Wednesday, November 30, 2011

I Got Accepted to an MLIS Program. Now What? (Or, Advice on Picking Classes in Your Library Science Program.)

When I started my library science graduate program, I had an end goal of public librarianship. That lasted until until midway through my first semester, when I realized I really wanted to work in an academic library. My adviser had been assigned to me because she knew public libraries, so she didn't feel comfortable helping me with the change. However, I managed to track down another member of the faculty who helped me redesign my program so that it suited the needs of a future academic librarian. In addition to pointing out classes he thought would help prepare me for life as a librarian, he also gave me some good general advice.

While I'd never pretend that I can reproduce it word for word since that conversation was over ten years ago, I do remember general themes. Since for a lot of schools it's that special time in the semester when students have to start figuring out what they'll be taking next, I thought it an appropriate time to talk to you about how I think you should approach your MLIS program. (Caveat: I'm assuming that you already have an idea about public vs. academic vs. special vs. etc. and about public services vs. tech services. That's a decision you have to make for yourself.)

When thinking about classes, I suggest you...
  1. Look at some classified ads for the kind of library job you want. One thing that the professor who helped me pointed out was that a lot of academic library positions mentioned something about teaching. To better prepare, I took Bibliographic Instruction. More recently, I've seen many ads that include technology and that tells me coding might be a good skill to have.
  2. Work on your weaknesses. I've always known I wanted to be in public services, even when I thought I was going to end up at a public library. Because of that, the professor in question urged me to take some kind of advanced cataloging and/or technology class. That's why I took Subject Analysis - which ended up being one of my favorite classes, incidentally. If I'd been thinking tech services, I'm sure he would have encouraged me to take an extra public services oriented class. Having multiple skill sets is a good thing.
  3. Take at least one class that is just for you. For me, this meant taking a class about the first amendment. The professor of that class made a point of presenting multiple perspectives on each aspect of the class, both through readings and through guest speakers.
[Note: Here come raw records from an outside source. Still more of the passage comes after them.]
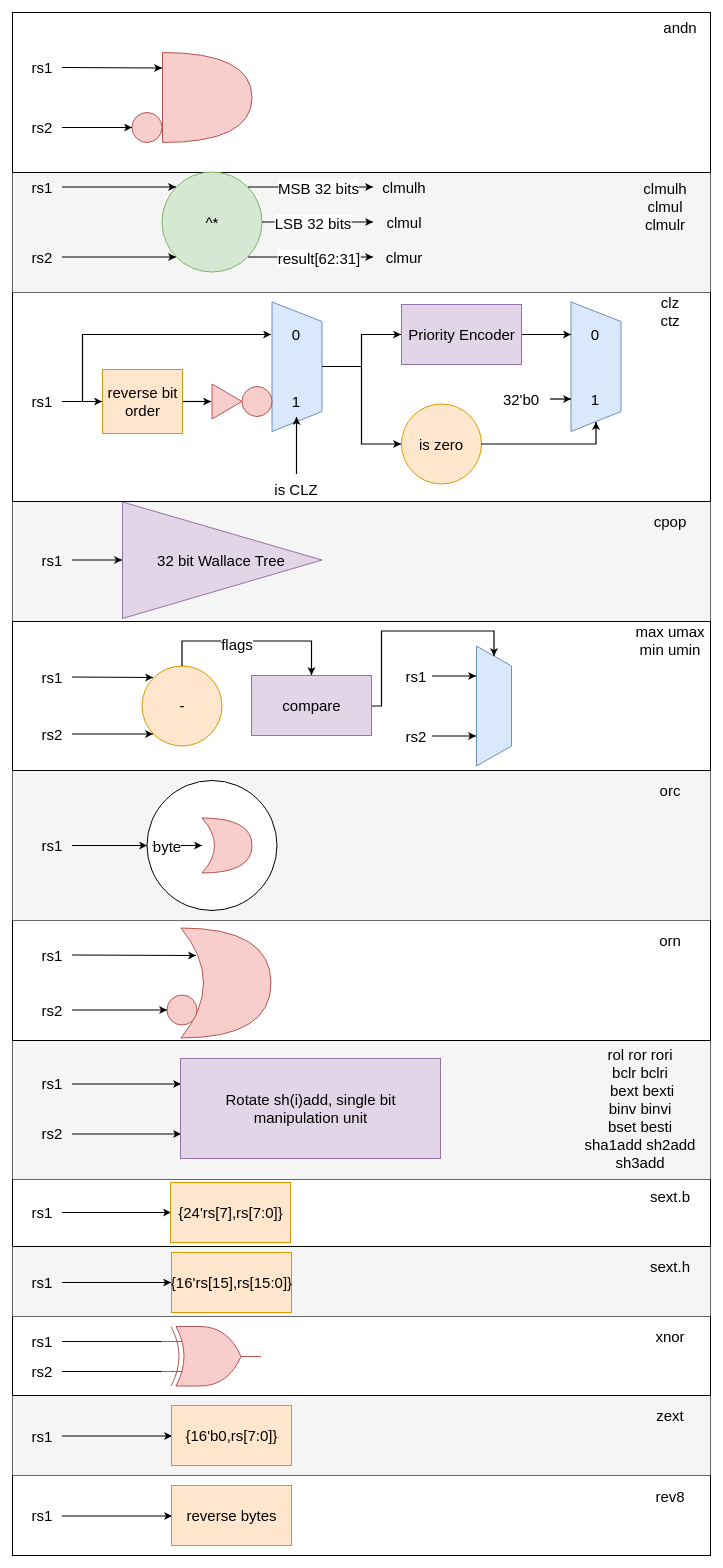
<!DOCTYPE html>
<html lang="en">
<head>
<meta charset="utf-8">
<title>Bit manipulation units</title>
<style>
:root {
  --ink: #000; --paper: #fff; --band: #f5f5f5; --band-line: #666;
  --red: #f8cecc; --red-line: #b85450;
  --green: #d5e8d4; --green-line: #82b366;
  --blue: #dae8fc; --blue-line: #6c8ebf;
  --violet: #e1d5e7; --violet-line: #9673a6;
  --orange: #ffe6cc; --orange-line: #d79b00;
}
* { box-sizing: border-box; }
body { margin: 0; background: var(--paper); color: var(--ink); font: 15px/18px "Liberation Sans", Arial, sans-serif; }
.diagram { position: relative; width: 723px; height: 1568px; overflow: hidden; padding: 12px; }
.units {
  display: grid; width: 699px;
  grid-template-rows: 160px 120px 209px 120px 149px 150px 120px 139px 67px 70px 79px 80px 81px;
}
.unit { display: flex; justify-content: flex-end; border: 1px solid var(--ink); border-bottom: 0; padding-top: var(--drop, 11px); }
.unit:nth-child(even) { background: var(--band); border-left-color: var(--band-line); border-right-color: var(--band-line); }
.unit.soft { border-top-color: var(--band-line); }
.unit:last-child { border-bottom: 1px solid var(--ink); }
.ops { margin: 0 -1px 0 0; width: var(--w, 82px); text-align: center; white-space: nowrap; font-size: 15px; font-weight: normal; }
.drawing { position: absolute; left: 0; top: 0; }
.wires { fill: none; stroke: var(--ink); stroke-width: 1.2; }
.wires .to { marker-end: url(#arrow); }
.red { fill: var(--red); stroke: var(--red-line); }
.green { fill: var(--green); stroke: var(--green-line); }
.blue { fill: var(--blue); stroke: var(--blue-line); }
.violet { fill: var(--violet); stroke: var(--violet-line); }
.orange { fill: var(--orange); stroke: var(--orange-line); }
.text { position: absolute; left: var(--x); top: var(--y); transform: translate(-50%, -50%); white-space: nowrap; text-align: center; }
.tag { background: var(--paper); line-height: 17px; }
.box { position: absolute; left: var(--x); top: var(--y); width: var(--w, 121px); height: var(--h, 61px); display: flex; align-items: center; justify-content: center; text-align: center; white-space: nowrap; border: 1px solid var(--orange-line); background: var(--orange); }
.box.violet { border-color: var(--violet-line); background: var(--violet); }
</style>
</head>
<body>
<main class="diagram">
  <div class="units">
    <section class="unit" style="--drop:6px;--w:62px"><h2 class="ops">andn</h2></section>
    <section class="unit" style="--drop:7px;--w:92px"><h2 class="ops">clmulh<br>clmul<br>clmulr</h2></section>
    <section class="unit soft" style="--drop:1px"><h2 class="ops">clz<br>ctz</h2></section>
    <section class="unit"><h2 class="ops">cpop</h2></section>
    <section class="unit" style="--drop:1px"><h2 class="ops">max umax<br>min umin</h2></section>
    <section class="unit"><h2 class="ops">orc</h2></section>
    <section class="unit soft"><h2 class="ops">orn</h2></section>
    <section class="unit" style="--drop:5px;--w:142px"><h2 class="ops">rol ror rori<br>bclr bclri<br>&nbsp;bext bexti<br>binv binvi<br>bset besti<br>sha1add sh2add<br>sh3add</h2></section>
    <section class="unit soft" style="--drop:8px"><h2 class="ops">sext.b</h2></section>
    <section class="unit"><h2 class="ops">sext.h</h2></section>
    <section class="unit soft"><h2 class="ops">xnor</h2></section>
    <section class="unit"><h2 class="ops">zext</h2></section>
    <section class="unit soft" style="--drop:12px"><h2 class="ops">rev8</h2></section>
  </div>

  <svg class="drawing" width="723" height="1568" viewBox="0 0 723 1568" aria-hidden="true">
    <defs>
      <marker id="arrow" markerUnits="userSpaceOnUse" markerWidth="9" markerHeight="9" refX="8" refY="4" orient="auto">
        <path d="M0 0 8 4 0 8 2 4z"/>
      </marker>
    </defs>
    <g class="shapes">
      <path class="red" d="M162.5 52.5Q252 52.5 252 97.5Q252 142.5 162.5 142.5z"/>
      <circle class="red" cx="147" cy="127.5" r="15"/>

      <circle class="green" cx="212" cy="222" r="50"/>

      <path class="blue" d="M272 302 322 321.5V411.5L272 431.5z"/>
      <path class="blue" d="M571 302 621 321.5V411.5L571 431.5z"/>
      <path class="red" d="M212 384 242 401.5 212 419z"/>
      <circle class="red" cx="257" cy="401.5" r="15"/>
      <circle class="orange" cx="441.5" cy="444" r="40"/>

      <path class="violet" d="M122.5 502 322 560 122.5 618.5z"/>

      <circle class="orange" cx="182" cy="706" r="40"/>
      <path class="blue" d="M476.5 646 511.5 666V746L476.5 766z"/>

      <circle cx="212" cy="845.5" r="65" fill="#fff" stroke="#000"/>
      <path class="red" d="M202 818Q252 818 252 845.5Q252 873 202 873Q227 845.5 202 818z"/>

      <path class="red" d="M181 928Q271 928 271 983Q271 1038 181 1038Q226 983 181 928z"/>
      <circle class="red" cx="182" cy="1010" r="15"/>

      <path class="red" d="M176 1326.5H200Q228 1326.5 241 1356.5Q228 1386 200 1386H176Q192 1356 176 1326.5z"/>
      <path d="M171 1326.5Q187 1356 171 1386M161 1341.5H182M161 1371.5H182M241 1356.5H261" fill="none" stroke="#b85450"/>
    </g>
    <g class="wires">
      <path class="to" d="M62 67.5 162 68"/>
      <path class="to" d="M62 127.5H132"/>

      <path class="to" d="M62 187H176"/>
      <path class="to" d="M62 257H176"/>
      <path class="to" d="M248 187H373"/>
      <path class="to" d="M262 222H373"/>
      <path class="to" d="M248 257H373"/>

      <path class="to" d="M62 401.5H102"/>
      <path class="to" d="M82.5 401.5V334.5H271"/>
      <path class="to" d="M182 401.5H211"/>
      <path class="to" d="M296.5 474V417"/>
      <path d="M322 366.5H361.5"/>
      <path class="to" d="M361.5 366.5V334.5H401"/>
      <path class="to" d="M361.5 366.5V444H401"/>
      <path class="to" d="M521 334.5H571"/>
      <path class="to" d="M550 399H571"/>
      <path class="to" d="M481 444H596V422"/>

      <path class="to" d="M72 560H122"/>

      <path class="to" d="M72 677 153 677.5"/>
      <path class="to" d="M72 734H153"/>
      <path class="to" d="M182 666V641H311.5V675"/>
      <path class="to" d="M371 706H381.5V631H494V656"/>
      <path class="to" d="M432 676H476"/>
      <path class="to" d="M432 736H476"/>

      <path class="to" d="M72 845.5H147"/>
      <path class="to" d="M152 845.5H202"/>

      <path class="to" d="M72 955 196 955.5"/>
      <path class="to" d="M72 1010H167"/>

      <path class="to" d="M72 1084H181"/>
      <path class="to" d="M72 1134H181"/>
      <path class="to" d="M62 1212.5H171"/>
      <path class="to" d="M62 1282.5H171"/>
      <path d="M62 1341.5H161M62 1371.5H161"/>
      <path class="to" d="M62 1436H172"/>
      <path class="to" d="M62 1516H172"/>
    </g>
  </svg>

  <div class="andn">
    <span class="text" style="--x:42px;--y:68px">rs1</span>
    <span class="text" style="--x:42px;--y:128px">rs2</span>
  </div>
  <div class="carryless-multiply">
    <span class="text" style="--x:42px;--y:188px">rs1</span>
    <span class="text" style="--x:42px;--y:258px">rs2</span>
    <span class="text" style="--x:212px;--y:223px">^*</span>
    <span class="text tag" style="--x:318.5px;--y:188px">MSB 32 bits</span>
    <span class="text tag" style="--x:313px;--y:223px">LSB 32 bits</span>
    <span class="text tag" style="--x:319px;--y:258px">result[62:31]</span>
    <span class="text" style="--x:404px;--y:188px">clmulh</span>
    <span class="text" style="--x:404px;--y:223px">clmul</span>
    <span class="text" style="--x:404px;--y:258px">clmur</span>
  </div>
  <div class="count-zeros">
    <span class="text" style="--x:42px;--y:402px">rs1</span>
    <div class="box" style="--x:102px;--y:369px;--w:81px;--h:65px">reverse bit<br>order</div>
    <span class="text" style="--x:296px;--y:335px">0</span>
    <span class="text" style="--x:296px;--y:402px">1</span>
    <span class="text" style="--x:296px;--y:490px">is CLZ</span>
    <div class="box violet" style="--x:401px;--y:304px">Priority Encoder</div>
    <span class="text" style="--x:441px;--y:445px">is zero</span>
    <span class="text" style="--x:521px;--y:400px">32'b0</span>
    <span class="text" style="--x:595px;--y:335px">0</span>
    <span class="text" style="--x:595px;--y:400px">1</span>
  </div>
  <div class="population-count">
    <span class="text" style="--x:52px;--y:561px">rs1</span>
    <span class="text" style="--x:221px;--y:561px">32 bit Wallace Tree</span>
  </div>
  <div class="min-max">
    <span class="text" style="--x:52px;--y:678px">rs1</span>
    <span class="text" style="--x:52px;--y:735px">rs2</span>
    <span class="text" style="--x:182px;--y:706px">-</span>
    <span class="text tag" style="--x:237px;--y:644px">flags</span>
    <div class="box violet" style="--x:251px;--y:675px">compare</div>
    <span class="text" style="--x:416px;--y:677px">rs1</span>
    <span class="text" style="--x:416px;--y:737px">rs2</span>
  </div>
  <div class="or-combine">
    <span class="text" style="--x:52px;--y:846px">rs1</span>
    <span class="text tag" style="--x:167px;--y:846px">byte</span>
  </div>
  <div class="or-not">
    <span class="text" style="--x:52px;--y:956px">rs1</span>
    <span class="text" style="--x:52px;--y:1011px">rs2</span>
  </div>
  <div class="rotate">
    <span class="text" style="--x:52px;--y:1084px">rs1</span>
    <span class="text" style="--x:52px;--y:1134px">rs2</span>
    <div class="box violet" style="--x:180px;--y:1058px;--w:261px;--h:101px">Rotate sh(i)add, single bit<br>manipulation unit</div>
  </div>
  <div class="sign-extend-byte">
    <span class="text" style="--x:42px;--y:1213px">rs1</span>
    <div class="box" style="--x:170px;--y:1182px">{24'rs[7],rs[7:0]}</div>
  </div>
  <div class="sign-extend-half">
    <span class="text" style="--x:42px;--y:1283px">rs1</span>
    <div class="box" style="--x:171px;--y:1252px">{16'rs[15],rs[15:0]}</div>
  </div>
  <div class="xnor">
    <span class="text" style="--x:42px;--y:1342px">rs1</span>
    <span class="text" style="--x:42px;--y:1372px">rs2</span>
  </div>
  <div class="zero-extend">
    <span class="text" style="--x:42px;--y:1437px">rs1</span>
    <div class="box" style="--x:171px;--y:1405px">{16'b0,rs[7:0]}</div>
  </div>
  <div class="byte-reverse">
    <span class="text" style="--x:42px;--y:1516px">rs1</span>
    <div class="box" style="--x:171px;--y:1485px">reverse bytes</div>
  </div>
</main>
</body>
</html>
It does relate to librarianship in a general way, but I took it because the description made the course sound fascinating and because that professor got fantastic evaluations every time he taught it.
It's a tough job market out there, so please don't read this post as the way to be sure to get a job. On the other hand, if you do take my advice, I know you'll get a lot out of your graduate program.
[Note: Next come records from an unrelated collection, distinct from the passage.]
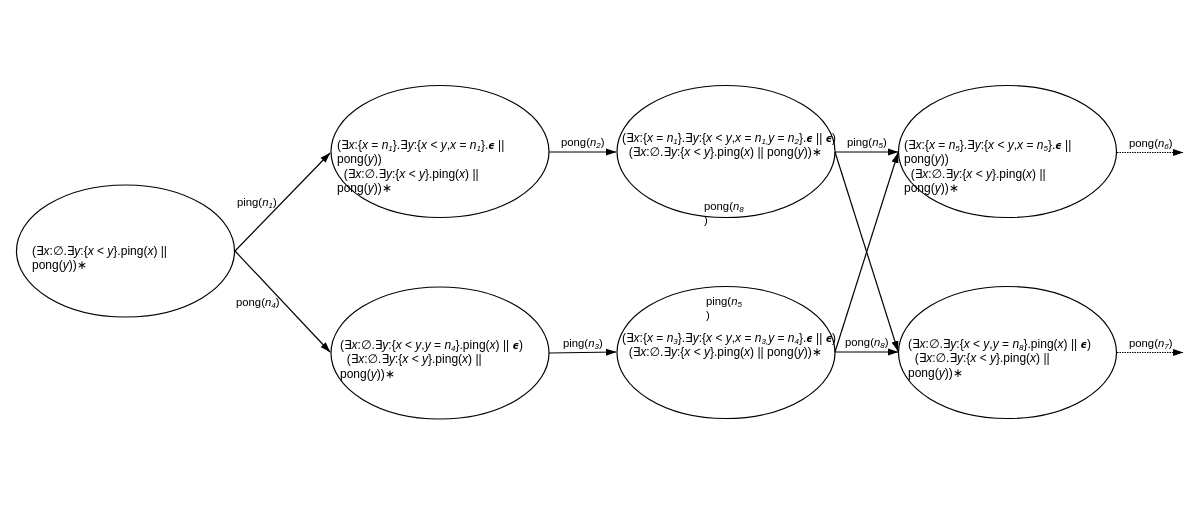
<!DOCTYPE html>
<html lang="en">
<head>
<meta charset="utf-8">
<title>Ping pong state diagram</title>
<style>
:root { --paper: #fff; --ink: #000; }
* { box-sizing: border-box; margin: 0; padding: 0; }
html, body { width: 1200px; height: 524px; overflow: hidden; background: var(--paper); }
.diagram {
  position: relative; width: 1200px; height: 524px; overflow: hidden;
  color: var(--ink);
  font-family: "Liberation Sans", "DejaVu Sans", sans-serif;
}
.shapes { position: absolute; left: 0; top: 0; display: block; }
.states { fill: none; stroke: var(--ink); stroke-width: 1.2; }
.transitions { stroke: var(--ink); stroke-width: 1.2; }
.future { stroke-dasharray: 1.5 1; }
.term, .label { position: absolute; left: var(--x); top: var(--y); white-space: pre; }
.term { font-size: 12px; line-height: 14.4px; }
.label { font-size: 11.3px; line-height: 14px; }
sub { font-size: 8px; font-style: italic; line-height: 0; vertical-align: -2px; }
.q { font-family: "DejaVu Sans", sans-serif; line-height: 0; }
.eps { font: italic bold 10px/0 "DejaVu Sans", sans-serif; }
</style>
</head>
<body>
<main class="diagram">
  <svg class="shapes" width="1200" height="524" viewBox="0 0 1200 524" aria-hidden="true">
    <defs>
      <ellipse id="state" rx="109" ry="66"/>
      <marker id="arrow" markerUnits="userSpaceOnUse" markerWidth="11" markerHeight="8" refX="10" refY="4" orient="auto">
        <polygon points="0,0.5 10.5,4 0,7.5"/>
      </marker>
    </defs>
    <g class="states">
      <use href="#state" x="125.5" y="251"/>
      <use href="#state" x="440" y="151.5"/>
      <use href="#state" x="726" y="151.5"/>
      <use href="#state" x="1007.5" y="151.5"/>
      <use href="#state" x="440" y="353"/>
      <use href="#state" x="726" y="352.5"/>
      <use href="#state" x="1007.5" y="352.5"/>
    </g>
    <g class="transitions" marker-end="url(#arrow)">
      <line x1="235" y1="251" x2="330" y2="153" marker-end="url(#arrow)"/>
      <line x1="235" y1="251" x2="330" y2="352" marker-end="url(#arrow)"/>
      <line x1="549" y1="152" x2="616" y2="152" marker-end="url(#arrow)"/>
      <line x1="549" y1="353" x2="616" y2="352" marker-end="url(#arrow)"/>
      <line x1="835" y1="152" x2="898" y2="152" marker-end="url(#arrow)"/>
      <line x1="835" y1="152" x2="898" y2="351" marker-end="url(#arrow)"/>
      <line x1="835" y1="352" x2="898" y2="153" marker-end="url(#arrow)"/>
      <line x1="835" y1="352" x2="898" y2="352" marker-end="url(#arrow)"/>
      <line class="future" x1="1117" y1="152.5" x2="1183" y2="152.5" marker-end="url(#arrow)"/>
      <line class="future" x1="1117" y1="352.5" x2="1183" y2="352.5" marker-end="url(#arrow)"/>
    </g>
  </svg>

  <p class="term" style="--x:32px;--y:244px">(<span class="q">∃</span><i>x</i>:<span class="q">∅</span>.<span class="q">∃</span><i>y</i>:{<i>x</i> &lt; <i>y</i>}.ping(<i>x</i>) ||
pong(<i>y</i>))<span class="q">∗</span></p>

  <p class="term" style="--x:337px;--y:138px">(<span class="q">∃</span><i>x</i>:{<i>x</i> = <i>n</i><sub>1</sub>}.<span class="q">∃</span><i>y</i>:{<i>x</i> &lt; <i>y</i>,<i>x</i> = <i>n</i><sub>1</sub>}.<span class="eps">ϵ</span> ||
pong(<i>y</i>))
  (<span class="q">∃</span><i>x</i>:<span class="q">∅</span>.<span class="q">∃</span><i>y</i>:{<i>x</i> &lt; <i>y</i>}.ping(<i>x</i>) ||
pong(<i>y</i>))<span class="q">∗</span></p>

  <p class="term" style="--x:622px;--y:131px">(<span class="q">∃</span><i>x</i>:{<i>x</i> = <i>n</i><sub>1</sub>}.<span class="q">∃</span><i>y</i>:{<i>x</i> &lt; <i>y</i>,<i>x</i> = <i>n</i><sub>1,</sub><i>y</i> = <i>n</i><sub>2</sub>}.<span class="eps">ϵ</span> || <span class="eps">ϵ</span>)
  (<span class="q">∃</span><i>x</i>:<span class="q">∅</span>.<span class="q">∃</span><i>y</i>:{<i>x</i> &lt; <i>y</i>}.ping(<i>x</i>) || pong(<i>y</i>))<span class="q">∗</span></p>

  <p class="term" style="--x:904px;--y:138px">(<span class="q">∃</span><i>x</i>:{<i>x</i> = <i>n</i><sub>5</sub>}.<span class="q">∃</span><i>y</i>:{<i>x</i> &lt; <i>y</i>,<i>x</i> = <i>n</i><sub>5</sub>}.<span class="eps">ϵ</span> ||
pong(<i>y</i>))
  (<span class="q">∃</span><i>x</i>:<span class="q">∅</span>.<span class="q">∃</span><i>y</i>:{<i>x</i> &lt; <i>y</i>}.ping(<i>x</i>) ||
pong(<i>y</i>))<span class="q">∗</span></p>

  <p class="term" style="--x:340px;--y:338px">(<span class="q">∃</span><i>x</i>:<span class="q">∅</span>.<span class="q">∃</span><i>y</i>:{<i>x</i> &lt; <i>y</i>,<i>y</i> = <i>n</i><sub>4</sub>}.ping(<i>x</i>) || <span class="eps">ϵ</span>)
  (<span class="q">∃</span><i>x</i>:<span class="q">∅</span>.<span class="q">∃</span><i>y</i>:{<i>x</i> &lt; <i>y</i>}.ping(<i>x</i>) ||
pong(<i>y</i>))<span class="q">∗</span></p>

  <p class="term" style="--x:622px;--y:331px">(<span class="q">∃</span><i>x</i>:{<i>x</i> = <i>n</i><sub>3</sub>}.<span class="q">∃</span><i>y</i>:{<i>x</i> &lt; <i>y</i>,<i>x</i> = <i>n</i><sub>3,</sub><i>y</i> = <i>n</i><sub>4</sub>}.<span class="eps">ϵ</span> || <span class="eps">ϵ</span>)
  (<span class="q">∃</span><i>x</i>:<span class="q">∅</span>.<span class="q">∃</span><i>y</i>:{<i>x</i> &lt; <i>y</i>}.ping(<i>x</i>) || pong(<i>y</i>))<span class="q">∗</span></p>

  <p class="term" style="--x:908px;--y:337px">(<span class="q">∃</span><i>x</i>:<span class="q">∅</span>.<span class="q">∃</span><i>y</i>:{<i>x</i> &lt; <i>y</i>,<i>y</i> = <i>n</i><sub>8</sub>}.ping(<i>x</i>) || <span class="eps">ϵ</span>)
  (<span class="q">∃</span><i>x</i>:<span class="q">∅</span>.<span class="q">∃</span><i>y</i>:{<i>x</i> &lt; <i>y</i>}.ping(<i>x</i>) ||
pong(<i>y</i>))<span class="q">∗</span></p>

  <p class="label" style="--x:237px;--y:195px">ping(<i>n</i><sub>1</sub>)</p>
  <p class="label" style="--x:236px;--y:295px">pong(<i>n</i><sub>4</sub>)</p>
  <p class="label" style="--x:561px;--y:135px">pong(<i>n</i><sub>2</sub>)</p>
  <p class="label" style="--x:563px;--y:336px">ping(<i>n</i><sub>3</sub>)</p>
  <p class="label" style="--x:704px;--y:199px">pong(<i>n</i><sub>8</sub>
)</p>
  <p class="label" style="--x:706px;--y:294px">ping(<i>n</i><sub>5</sub>
)</p>
  <p class="label" style="--x:847px;--y:135px">ping(<i>n</i><sub>5</sub>)</p>
  <p class="label" style="--x:845px;--y:335px">pong(<i>n</i><sub>8</sub>)</p>
  <p class="label" style="--x:1129px;--y:136px">pong(<i>n</i><sub>6</sub>)</p>
  <p class="label" style="--x:1129px;--y:336px">pong(<i>n</i><sub>7</sub>)</p>
</main>
</body>
</html>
How about you? How did you pick (or how are you picking) the classes in your graduate program?


  1. I can remember my advisor challenging me to take classes that were out of my comfort range, but I'm not sure that I ever did. I did take collection development on a whim, for which I am EXTREMELY grateful at this point in my career. I was somewhat restricted in what I could take because I was commuting and I needed them to be all on the same day, and I kind of stumbled in to being a reference librarian at a public library before I was halfway through my degree. I got the job and I knew it was what I wanted to be doing, so I tailored my classes from there. The first class I ever took was on underserved populations, and that definitely had a huge effect on my career and my experience in all subsequent classes.

  2. I was definitely on the track for school media, more for the outside influences of the fact that I had kids in school (same schedule!) and I enjoyed YA. However, my last year of studies really threw that on its head between the personal experiences I heard in my school media class, my own personal life changes, and then I took a cataloging class. I already knew I was a numbers geek, and this just fit perfectly!

    Of course, now I handle web services, which was definitely not where I thought I would end up.

  3. If I had it to do again, I would have taken a wider variety of classes.

    I knew that I wanted to work in a subject department in a big city library. I had no desire to go into management, and the chances of me ever being a children's librarian seemed about nil - so I didn't take any classes in those areas. At present, I'm six years out of grad school - the past three of which I've been a children's librarian.

    I'm still not interested in becoming a manager, but if I had it to do again, I'd take one class relating to management - I know that there are plenty of times when that knowledge would help. Likewise, I'd take one class in the area of children's services.

  4. I think everyone should take a cataloging and a management course. These were two of the requirements of my program, so I had to take them. The cataloging course was actually pretty useless, but when I say one ought to take a cataloging course, that means "the cataloging course ought to be useful and then you ought to take it."

    My favorite class was Indexing. It was kind of like cataloging, in that indexing is part and parcel of cataloging, but it was also wider-ranging (preparing a thesaurus, indexing books, etc.) For anyone who's going to SUNY Buffalo for their MLS, I'd highly recommend this class and any others taught by Dr. Nesset. Since these courses aren't required, they will be of the "just for you" variety, but they are both more challenging and more rewarding than most of the other classes.

  5. Oh-- I also took a YA class because it was one of the choices for a breadth requirement. I thought I would do academic libraries or archives as a career, and most of my coursework was in digital archives. I'm really glad I took that YA course, though, because now I'm a high school librarian. You never know where you'll end up!

  6. I just registered for my first classes and I'm definitely looking forward to some that are more "me" oriented. I'm headed down the academic library track, but I will try to keep an open mind given the above comments.